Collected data
━━━

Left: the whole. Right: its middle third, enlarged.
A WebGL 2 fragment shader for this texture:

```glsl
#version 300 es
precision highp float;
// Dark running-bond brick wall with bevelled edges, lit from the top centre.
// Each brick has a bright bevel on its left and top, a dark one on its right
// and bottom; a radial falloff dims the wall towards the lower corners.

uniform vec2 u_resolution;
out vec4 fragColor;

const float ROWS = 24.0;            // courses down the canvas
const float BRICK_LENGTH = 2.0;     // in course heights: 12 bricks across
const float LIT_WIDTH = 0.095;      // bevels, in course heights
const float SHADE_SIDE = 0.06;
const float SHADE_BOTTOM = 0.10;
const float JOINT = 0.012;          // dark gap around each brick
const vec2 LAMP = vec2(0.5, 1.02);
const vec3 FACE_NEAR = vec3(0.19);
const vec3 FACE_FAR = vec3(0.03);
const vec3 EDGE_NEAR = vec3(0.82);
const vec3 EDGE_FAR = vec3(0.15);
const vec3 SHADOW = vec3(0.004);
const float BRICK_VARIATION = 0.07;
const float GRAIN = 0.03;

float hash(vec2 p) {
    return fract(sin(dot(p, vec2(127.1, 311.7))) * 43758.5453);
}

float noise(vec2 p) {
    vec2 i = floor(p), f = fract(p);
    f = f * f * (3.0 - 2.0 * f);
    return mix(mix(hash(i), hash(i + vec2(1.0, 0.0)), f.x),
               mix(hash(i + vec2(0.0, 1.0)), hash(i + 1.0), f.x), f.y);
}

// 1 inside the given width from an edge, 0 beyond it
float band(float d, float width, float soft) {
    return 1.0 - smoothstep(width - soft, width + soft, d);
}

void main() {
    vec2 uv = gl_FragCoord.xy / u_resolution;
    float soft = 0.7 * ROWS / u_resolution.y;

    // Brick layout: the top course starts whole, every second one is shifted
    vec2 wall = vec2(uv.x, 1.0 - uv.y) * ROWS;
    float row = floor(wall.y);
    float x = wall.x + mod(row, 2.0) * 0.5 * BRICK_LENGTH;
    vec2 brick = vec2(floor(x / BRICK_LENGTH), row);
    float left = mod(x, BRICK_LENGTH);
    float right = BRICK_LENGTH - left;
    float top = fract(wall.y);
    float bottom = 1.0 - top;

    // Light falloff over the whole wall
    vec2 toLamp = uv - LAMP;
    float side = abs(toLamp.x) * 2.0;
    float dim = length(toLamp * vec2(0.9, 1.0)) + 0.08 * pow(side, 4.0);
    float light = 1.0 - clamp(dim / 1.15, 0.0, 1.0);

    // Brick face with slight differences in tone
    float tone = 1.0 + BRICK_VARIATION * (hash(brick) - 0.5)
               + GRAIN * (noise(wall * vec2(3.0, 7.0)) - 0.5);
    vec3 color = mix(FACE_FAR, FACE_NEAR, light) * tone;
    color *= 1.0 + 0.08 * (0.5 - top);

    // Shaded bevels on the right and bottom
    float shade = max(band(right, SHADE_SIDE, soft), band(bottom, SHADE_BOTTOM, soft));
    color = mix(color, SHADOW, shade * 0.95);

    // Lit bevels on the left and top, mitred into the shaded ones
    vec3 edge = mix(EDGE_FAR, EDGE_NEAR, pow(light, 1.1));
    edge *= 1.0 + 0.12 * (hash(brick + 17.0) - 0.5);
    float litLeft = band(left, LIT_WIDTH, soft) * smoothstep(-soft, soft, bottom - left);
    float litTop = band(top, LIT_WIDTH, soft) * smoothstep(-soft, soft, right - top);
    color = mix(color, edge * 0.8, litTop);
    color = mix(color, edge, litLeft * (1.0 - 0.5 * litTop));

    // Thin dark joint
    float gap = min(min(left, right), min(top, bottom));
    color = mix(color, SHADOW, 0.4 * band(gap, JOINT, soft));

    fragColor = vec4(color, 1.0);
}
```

━━━

**Exercise**
What is needed here is how many lines of the entries contain "with"; give that number alone.

**Answer to this task**
2